> **Your objective**: Look through the entries below and count the lines with "center" in them; the reply is the number alone.

Saved entries:
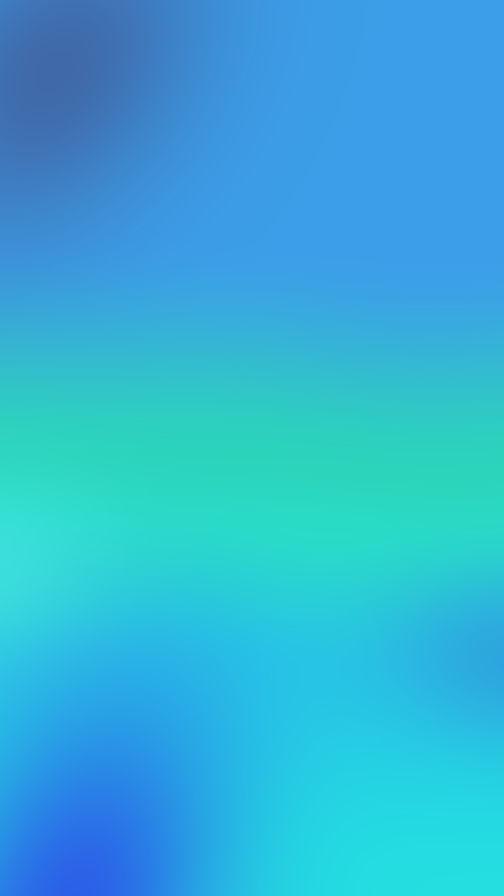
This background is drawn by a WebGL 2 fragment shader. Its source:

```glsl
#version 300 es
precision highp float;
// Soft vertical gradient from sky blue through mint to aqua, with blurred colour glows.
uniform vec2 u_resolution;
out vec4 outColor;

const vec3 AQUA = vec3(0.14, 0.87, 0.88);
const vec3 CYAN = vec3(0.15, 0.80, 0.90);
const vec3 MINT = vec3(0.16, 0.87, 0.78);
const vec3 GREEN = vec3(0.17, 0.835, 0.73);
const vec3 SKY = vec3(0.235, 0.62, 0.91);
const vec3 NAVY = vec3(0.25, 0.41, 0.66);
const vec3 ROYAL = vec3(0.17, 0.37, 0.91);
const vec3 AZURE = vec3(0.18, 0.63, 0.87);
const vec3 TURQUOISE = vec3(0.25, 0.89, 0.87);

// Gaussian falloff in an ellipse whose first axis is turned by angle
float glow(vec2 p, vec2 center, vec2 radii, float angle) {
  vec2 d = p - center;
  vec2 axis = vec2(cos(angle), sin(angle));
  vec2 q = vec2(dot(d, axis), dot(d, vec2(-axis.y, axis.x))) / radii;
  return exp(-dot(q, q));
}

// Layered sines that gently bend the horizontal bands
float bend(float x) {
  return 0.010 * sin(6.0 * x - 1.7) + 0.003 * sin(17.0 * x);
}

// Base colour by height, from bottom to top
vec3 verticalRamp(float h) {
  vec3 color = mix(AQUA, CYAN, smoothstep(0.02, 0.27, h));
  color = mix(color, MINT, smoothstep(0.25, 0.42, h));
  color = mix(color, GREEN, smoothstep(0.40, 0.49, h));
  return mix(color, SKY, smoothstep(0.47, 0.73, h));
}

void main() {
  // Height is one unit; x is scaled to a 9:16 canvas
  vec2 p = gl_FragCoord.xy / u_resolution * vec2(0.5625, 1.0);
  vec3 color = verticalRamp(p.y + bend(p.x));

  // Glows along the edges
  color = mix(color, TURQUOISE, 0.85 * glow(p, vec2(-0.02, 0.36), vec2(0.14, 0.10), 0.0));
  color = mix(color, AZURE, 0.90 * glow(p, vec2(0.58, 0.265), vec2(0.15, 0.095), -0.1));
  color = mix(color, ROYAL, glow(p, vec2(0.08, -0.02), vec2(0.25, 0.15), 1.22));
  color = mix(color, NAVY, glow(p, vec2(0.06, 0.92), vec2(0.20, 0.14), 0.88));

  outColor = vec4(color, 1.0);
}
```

> **Solution to this task**: 2